### About this exercise:
Every line below between the one holding "g1:Persona,v:Real)</li>" and the one holding "<li>+getMarca(): Cadena</li>", inclusive, should be copied exactly, and no other line.

---- Information supplied

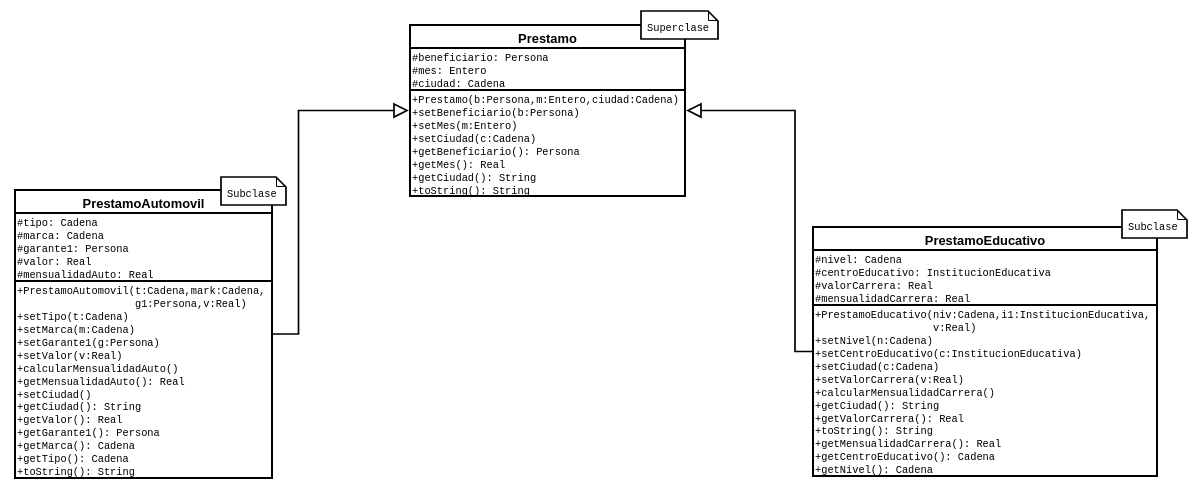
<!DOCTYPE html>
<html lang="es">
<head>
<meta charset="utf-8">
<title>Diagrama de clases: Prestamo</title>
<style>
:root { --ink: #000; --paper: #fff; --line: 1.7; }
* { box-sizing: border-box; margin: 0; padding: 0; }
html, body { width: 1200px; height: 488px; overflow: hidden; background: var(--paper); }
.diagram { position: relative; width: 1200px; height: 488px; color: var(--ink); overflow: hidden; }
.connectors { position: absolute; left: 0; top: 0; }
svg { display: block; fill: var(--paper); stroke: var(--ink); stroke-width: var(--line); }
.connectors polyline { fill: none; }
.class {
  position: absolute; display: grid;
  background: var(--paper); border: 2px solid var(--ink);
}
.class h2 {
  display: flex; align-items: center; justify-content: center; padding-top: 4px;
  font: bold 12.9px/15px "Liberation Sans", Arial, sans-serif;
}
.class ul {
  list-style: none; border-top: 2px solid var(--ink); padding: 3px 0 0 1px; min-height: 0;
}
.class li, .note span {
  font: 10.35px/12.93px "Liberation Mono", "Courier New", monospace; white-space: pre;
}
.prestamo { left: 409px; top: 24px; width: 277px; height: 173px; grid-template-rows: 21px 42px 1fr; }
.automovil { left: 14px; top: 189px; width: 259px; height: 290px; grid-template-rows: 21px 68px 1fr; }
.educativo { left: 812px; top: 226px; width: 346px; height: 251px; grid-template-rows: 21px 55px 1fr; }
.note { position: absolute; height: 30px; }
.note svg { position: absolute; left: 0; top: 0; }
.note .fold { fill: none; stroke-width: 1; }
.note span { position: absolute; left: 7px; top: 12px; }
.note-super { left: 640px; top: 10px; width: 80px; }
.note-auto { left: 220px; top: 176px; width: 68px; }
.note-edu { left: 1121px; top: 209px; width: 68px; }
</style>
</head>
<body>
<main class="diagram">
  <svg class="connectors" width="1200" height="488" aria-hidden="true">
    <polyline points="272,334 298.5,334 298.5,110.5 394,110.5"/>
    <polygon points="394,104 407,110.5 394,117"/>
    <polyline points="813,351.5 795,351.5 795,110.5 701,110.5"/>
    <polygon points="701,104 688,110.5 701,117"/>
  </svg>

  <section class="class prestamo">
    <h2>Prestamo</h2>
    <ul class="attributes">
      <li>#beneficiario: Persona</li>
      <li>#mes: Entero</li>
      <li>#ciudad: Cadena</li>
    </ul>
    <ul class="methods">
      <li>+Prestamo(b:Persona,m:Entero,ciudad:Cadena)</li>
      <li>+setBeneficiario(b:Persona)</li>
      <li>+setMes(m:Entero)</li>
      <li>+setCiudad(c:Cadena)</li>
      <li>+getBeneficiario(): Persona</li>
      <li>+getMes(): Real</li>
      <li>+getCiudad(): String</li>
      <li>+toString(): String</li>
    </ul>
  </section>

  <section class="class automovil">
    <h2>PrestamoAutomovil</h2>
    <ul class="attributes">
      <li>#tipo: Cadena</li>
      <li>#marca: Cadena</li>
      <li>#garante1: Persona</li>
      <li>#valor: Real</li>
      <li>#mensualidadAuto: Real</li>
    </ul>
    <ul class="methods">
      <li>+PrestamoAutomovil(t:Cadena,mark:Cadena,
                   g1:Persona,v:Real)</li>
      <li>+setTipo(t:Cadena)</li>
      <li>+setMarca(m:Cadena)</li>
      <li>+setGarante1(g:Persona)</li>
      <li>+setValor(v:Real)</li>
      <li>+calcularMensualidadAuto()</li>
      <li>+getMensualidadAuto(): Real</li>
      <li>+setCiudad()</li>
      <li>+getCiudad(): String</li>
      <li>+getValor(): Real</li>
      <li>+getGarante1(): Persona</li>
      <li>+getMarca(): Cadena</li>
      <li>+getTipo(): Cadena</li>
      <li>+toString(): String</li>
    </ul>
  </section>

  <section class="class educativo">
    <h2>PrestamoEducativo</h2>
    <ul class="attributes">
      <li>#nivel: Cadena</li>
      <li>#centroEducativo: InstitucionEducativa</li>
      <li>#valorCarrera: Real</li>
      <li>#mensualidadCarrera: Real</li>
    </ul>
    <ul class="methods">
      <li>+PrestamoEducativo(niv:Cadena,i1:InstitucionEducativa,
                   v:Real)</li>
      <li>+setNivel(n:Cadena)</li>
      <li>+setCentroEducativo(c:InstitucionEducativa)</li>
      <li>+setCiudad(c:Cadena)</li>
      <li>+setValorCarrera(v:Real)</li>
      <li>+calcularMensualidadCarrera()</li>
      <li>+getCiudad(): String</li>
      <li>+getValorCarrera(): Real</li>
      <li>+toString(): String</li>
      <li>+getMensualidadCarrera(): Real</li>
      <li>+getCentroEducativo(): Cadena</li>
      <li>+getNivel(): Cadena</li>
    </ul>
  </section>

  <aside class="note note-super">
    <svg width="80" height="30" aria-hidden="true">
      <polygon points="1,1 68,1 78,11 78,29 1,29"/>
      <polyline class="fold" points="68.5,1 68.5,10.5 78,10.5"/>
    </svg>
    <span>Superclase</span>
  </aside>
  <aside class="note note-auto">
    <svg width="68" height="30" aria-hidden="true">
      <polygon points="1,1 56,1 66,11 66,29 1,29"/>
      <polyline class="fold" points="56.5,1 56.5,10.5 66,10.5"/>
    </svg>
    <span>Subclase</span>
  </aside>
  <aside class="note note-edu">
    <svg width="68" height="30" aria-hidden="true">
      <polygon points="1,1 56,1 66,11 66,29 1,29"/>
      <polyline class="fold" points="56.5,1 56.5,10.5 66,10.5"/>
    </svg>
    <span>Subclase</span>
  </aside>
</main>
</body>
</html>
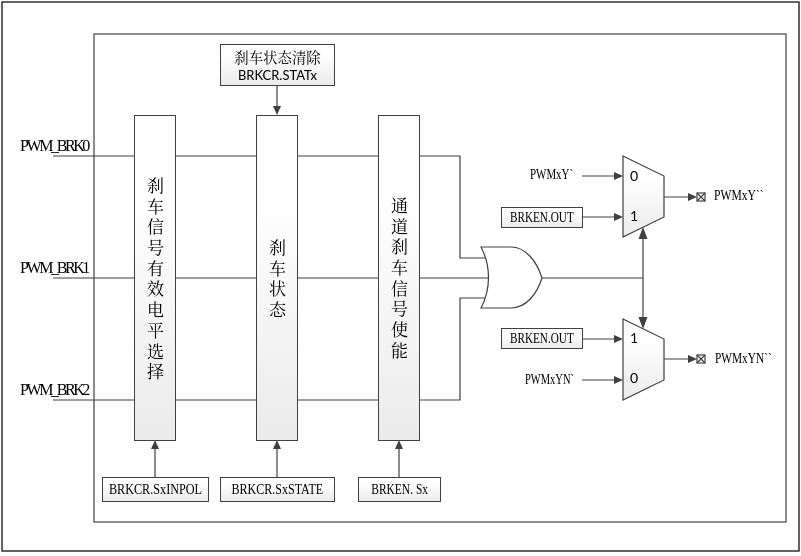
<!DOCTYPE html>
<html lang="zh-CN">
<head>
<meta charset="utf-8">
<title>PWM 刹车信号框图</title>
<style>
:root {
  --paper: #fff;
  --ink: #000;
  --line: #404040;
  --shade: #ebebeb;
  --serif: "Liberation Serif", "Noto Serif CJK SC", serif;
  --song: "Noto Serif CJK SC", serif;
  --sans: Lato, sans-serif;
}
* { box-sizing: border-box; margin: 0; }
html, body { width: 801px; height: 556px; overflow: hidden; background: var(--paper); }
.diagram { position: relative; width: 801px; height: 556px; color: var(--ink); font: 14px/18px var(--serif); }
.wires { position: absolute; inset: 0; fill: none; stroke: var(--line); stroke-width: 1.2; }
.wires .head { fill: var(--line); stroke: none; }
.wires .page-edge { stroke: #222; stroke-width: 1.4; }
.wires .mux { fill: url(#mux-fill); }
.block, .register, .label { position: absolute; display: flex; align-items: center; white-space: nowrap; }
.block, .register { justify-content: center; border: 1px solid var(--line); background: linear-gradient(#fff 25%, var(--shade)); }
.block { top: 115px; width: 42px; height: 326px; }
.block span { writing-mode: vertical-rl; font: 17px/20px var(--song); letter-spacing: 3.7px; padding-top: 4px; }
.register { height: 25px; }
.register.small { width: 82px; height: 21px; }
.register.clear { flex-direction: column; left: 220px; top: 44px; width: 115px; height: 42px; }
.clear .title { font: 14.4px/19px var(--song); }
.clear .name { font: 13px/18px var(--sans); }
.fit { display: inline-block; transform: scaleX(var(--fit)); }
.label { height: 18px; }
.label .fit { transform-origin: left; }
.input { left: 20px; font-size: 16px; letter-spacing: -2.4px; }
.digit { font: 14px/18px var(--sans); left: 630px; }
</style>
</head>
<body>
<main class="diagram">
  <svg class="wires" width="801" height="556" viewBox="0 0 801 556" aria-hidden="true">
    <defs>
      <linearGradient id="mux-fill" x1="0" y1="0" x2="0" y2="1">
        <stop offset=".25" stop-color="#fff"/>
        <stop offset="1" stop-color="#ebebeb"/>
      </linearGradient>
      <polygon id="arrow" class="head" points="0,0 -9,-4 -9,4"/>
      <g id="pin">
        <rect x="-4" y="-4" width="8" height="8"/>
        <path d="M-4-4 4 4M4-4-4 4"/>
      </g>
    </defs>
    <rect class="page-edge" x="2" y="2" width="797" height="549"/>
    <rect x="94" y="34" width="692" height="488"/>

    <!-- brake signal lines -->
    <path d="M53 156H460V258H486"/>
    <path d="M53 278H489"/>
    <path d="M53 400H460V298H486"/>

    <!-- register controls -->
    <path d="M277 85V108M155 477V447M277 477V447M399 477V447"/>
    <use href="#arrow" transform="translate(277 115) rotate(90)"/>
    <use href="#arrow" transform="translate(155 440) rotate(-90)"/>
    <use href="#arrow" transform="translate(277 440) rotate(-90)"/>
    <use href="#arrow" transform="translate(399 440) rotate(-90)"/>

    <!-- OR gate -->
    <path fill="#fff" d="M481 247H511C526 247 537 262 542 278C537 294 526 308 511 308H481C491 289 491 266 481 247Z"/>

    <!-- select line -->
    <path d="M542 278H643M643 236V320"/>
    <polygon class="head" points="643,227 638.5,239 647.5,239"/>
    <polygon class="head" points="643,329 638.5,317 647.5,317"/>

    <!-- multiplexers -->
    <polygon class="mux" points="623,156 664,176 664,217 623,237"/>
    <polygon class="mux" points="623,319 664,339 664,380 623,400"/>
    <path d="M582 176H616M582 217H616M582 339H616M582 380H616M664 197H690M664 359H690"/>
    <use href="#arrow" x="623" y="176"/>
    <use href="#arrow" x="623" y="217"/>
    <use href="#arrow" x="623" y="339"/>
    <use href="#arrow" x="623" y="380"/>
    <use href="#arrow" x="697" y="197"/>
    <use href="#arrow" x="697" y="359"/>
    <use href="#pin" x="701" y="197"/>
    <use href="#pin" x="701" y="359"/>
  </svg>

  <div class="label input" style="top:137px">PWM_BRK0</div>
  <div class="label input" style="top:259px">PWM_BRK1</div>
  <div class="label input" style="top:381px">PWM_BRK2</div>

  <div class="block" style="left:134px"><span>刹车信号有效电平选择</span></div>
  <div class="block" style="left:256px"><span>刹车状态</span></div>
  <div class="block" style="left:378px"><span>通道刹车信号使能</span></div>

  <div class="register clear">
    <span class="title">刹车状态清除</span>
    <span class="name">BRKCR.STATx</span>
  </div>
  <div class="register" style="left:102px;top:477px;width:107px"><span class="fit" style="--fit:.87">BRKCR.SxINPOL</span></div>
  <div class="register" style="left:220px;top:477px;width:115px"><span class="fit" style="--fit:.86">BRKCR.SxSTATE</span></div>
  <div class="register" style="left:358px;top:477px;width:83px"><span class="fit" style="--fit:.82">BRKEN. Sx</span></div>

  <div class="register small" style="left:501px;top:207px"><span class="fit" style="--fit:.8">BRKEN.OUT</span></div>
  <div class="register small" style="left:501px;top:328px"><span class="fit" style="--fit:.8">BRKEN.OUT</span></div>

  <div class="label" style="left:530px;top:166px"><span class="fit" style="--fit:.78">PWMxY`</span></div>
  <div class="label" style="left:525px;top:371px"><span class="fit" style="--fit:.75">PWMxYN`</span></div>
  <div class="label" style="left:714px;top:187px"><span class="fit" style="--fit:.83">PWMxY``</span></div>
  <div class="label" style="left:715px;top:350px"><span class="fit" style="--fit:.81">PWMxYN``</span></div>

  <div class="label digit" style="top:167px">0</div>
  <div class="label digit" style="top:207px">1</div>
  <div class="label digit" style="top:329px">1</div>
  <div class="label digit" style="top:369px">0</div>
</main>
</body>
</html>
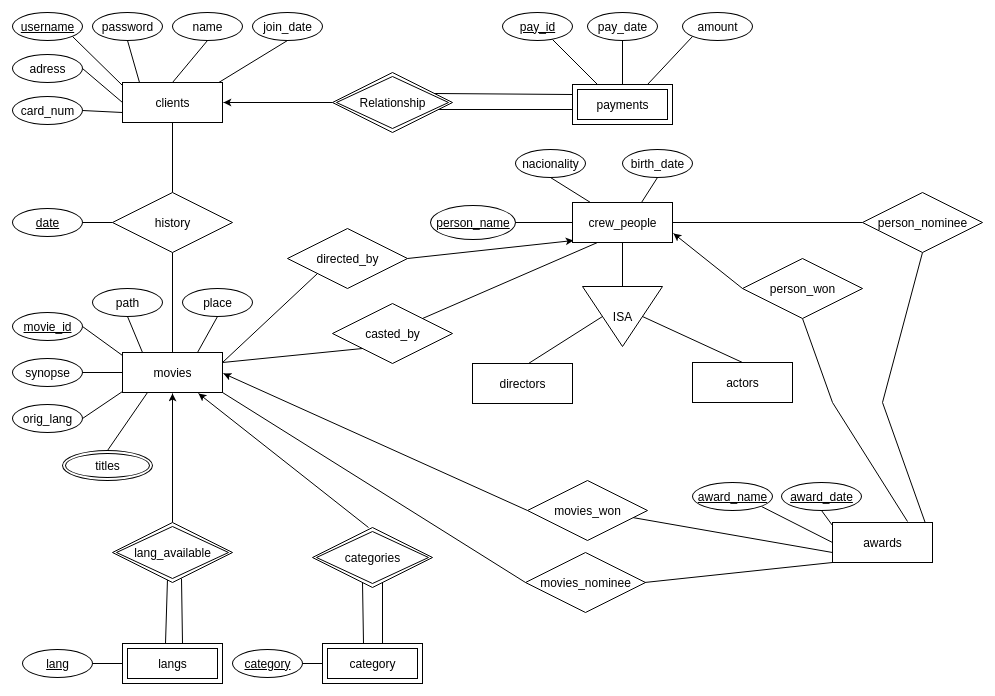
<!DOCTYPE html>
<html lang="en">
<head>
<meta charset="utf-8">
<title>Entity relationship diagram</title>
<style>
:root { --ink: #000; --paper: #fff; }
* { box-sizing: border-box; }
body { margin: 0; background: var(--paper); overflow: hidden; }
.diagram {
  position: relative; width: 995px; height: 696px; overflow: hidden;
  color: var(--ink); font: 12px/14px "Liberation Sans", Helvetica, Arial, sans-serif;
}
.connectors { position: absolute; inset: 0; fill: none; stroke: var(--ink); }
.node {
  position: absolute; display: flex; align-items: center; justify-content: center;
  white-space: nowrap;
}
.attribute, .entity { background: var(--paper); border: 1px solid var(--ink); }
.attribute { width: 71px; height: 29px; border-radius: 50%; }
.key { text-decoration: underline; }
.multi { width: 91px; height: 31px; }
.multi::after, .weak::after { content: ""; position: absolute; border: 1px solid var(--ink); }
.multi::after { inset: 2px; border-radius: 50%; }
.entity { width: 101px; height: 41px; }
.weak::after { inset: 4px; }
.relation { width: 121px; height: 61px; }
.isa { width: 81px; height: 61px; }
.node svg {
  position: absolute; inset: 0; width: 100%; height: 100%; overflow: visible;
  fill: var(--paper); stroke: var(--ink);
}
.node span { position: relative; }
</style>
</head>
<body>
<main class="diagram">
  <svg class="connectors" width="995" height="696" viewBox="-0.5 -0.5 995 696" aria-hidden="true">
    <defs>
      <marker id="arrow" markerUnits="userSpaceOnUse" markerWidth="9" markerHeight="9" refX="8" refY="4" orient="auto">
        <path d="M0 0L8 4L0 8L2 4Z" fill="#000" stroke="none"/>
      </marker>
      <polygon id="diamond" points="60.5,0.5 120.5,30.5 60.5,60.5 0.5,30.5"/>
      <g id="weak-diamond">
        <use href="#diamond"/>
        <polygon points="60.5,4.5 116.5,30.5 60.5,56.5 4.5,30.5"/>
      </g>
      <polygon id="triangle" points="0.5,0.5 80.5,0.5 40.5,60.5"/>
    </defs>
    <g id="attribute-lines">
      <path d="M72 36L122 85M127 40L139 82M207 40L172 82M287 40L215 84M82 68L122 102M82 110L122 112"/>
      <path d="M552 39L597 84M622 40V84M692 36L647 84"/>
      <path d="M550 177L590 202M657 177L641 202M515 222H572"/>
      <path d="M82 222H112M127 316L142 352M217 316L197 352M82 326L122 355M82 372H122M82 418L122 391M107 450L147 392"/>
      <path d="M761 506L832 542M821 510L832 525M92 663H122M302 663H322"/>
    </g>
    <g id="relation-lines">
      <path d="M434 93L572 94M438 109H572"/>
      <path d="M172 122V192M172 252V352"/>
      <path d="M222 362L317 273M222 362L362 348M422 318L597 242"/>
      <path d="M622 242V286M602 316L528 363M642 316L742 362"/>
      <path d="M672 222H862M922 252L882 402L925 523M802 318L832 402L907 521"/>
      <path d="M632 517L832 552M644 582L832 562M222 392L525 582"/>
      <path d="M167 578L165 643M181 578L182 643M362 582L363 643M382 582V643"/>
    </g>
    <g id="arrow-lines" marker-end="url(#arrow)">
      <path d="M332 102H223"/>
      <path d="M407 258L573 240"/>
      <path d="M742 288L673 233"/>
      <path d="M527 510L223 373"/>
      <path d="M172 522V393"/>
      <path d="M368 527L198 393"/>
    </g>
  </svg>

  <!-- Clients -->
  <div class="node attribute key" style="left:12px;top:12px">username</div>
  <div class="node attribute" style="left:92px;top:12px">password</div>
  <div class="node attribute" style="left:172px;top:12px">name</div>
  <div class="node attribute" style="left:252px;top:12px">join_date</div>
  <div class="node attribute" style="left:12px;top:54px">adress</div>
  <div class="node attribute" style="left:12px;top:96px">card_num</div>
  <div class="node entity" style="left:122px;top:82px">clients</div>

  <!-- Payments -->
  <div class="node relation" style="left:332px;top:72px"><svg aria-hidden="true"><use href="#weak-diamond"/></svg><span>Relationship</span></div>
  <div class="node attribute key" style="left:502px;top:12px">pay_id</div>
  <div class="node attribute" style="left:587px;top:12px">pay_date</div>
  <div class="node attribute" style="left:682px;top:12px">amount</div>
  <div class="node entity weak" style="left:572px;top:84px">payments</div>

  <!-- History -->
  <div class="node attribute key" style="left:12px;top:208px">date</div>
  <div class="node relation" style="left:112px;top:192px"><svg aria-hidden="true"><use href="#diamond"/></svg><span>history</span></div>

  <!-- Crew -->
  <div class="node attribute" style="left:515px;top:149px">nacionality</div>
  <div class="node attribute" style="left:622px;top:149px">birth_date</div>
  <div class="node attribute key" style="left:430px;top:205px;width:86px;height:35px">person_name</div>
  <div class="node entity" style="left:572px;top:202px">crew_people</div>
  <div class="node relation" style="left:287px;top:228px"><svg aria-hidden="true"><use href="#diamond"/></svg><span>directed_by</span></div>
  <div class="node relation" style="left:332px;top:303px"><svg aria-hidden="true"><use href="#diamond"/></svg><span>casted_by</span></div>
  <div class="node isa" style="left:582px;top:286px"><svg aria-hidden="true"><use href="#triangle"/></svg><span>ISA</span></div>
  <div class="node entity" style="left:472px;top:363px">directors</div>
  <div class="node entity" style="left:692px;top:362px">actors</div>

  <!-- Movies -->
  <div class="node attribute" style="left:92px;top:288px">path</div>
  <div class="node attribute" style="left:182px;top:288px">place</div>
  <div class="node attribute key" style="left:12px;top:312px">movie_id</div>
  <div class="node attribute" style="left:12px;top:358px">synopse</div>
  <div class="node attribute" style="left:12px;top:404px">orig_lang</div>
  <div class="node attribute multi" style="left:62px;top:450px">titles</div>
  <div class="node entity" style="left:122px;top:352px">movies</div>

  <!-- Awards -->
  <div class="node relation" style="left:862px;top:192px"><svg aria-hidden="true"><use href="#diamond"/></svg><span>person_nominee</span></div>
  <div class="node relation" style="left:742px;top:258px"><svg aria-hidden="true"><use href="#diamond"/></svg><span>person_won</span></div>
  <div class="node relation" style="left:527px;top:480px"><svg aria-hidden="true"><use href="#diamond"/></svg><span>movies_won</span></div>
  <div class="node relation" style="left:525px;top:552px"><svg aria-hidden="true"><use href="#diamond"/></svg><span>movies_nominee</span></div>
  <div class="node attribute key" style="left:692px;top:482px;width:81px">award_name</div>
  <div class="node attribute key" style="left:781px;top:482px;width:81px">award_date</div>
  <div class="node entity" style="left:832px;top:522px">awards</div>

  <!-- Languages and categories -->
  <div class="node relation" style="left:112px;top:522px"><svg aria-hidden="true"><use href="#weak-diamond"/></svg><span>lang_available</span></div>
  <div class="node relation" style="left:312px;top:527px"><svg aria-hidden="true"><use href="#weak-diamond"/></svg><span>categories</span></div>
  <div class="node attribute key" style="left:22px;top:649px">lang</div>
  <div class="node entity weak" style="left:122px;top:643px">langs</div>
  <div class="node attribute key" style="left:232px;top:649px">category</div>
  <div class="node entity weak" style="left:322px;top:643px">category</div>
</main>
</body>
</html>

--------

### Solution for this task:
                   g1:Persona,v:Real)</li>
      <li>+setTipo(t:Cadena)</li>
      <li>+setMarca(m:Cadena)</li>
      <li>+setGarante1(g:Persona)</li>
      <li>+setValor(v:Real)</li>
      <li>+calcularMensualidadAuto()</li>
      <li>+getMensualidadAuto(): Real</li>
      <li>+setCiudad()</li>
      <li>+getCiudad(): String</li>
      <li>+getValor(): Real</li>
      <li>+getGarante1(): Persona</li>
      <li>+getMarca(): Cadena</li>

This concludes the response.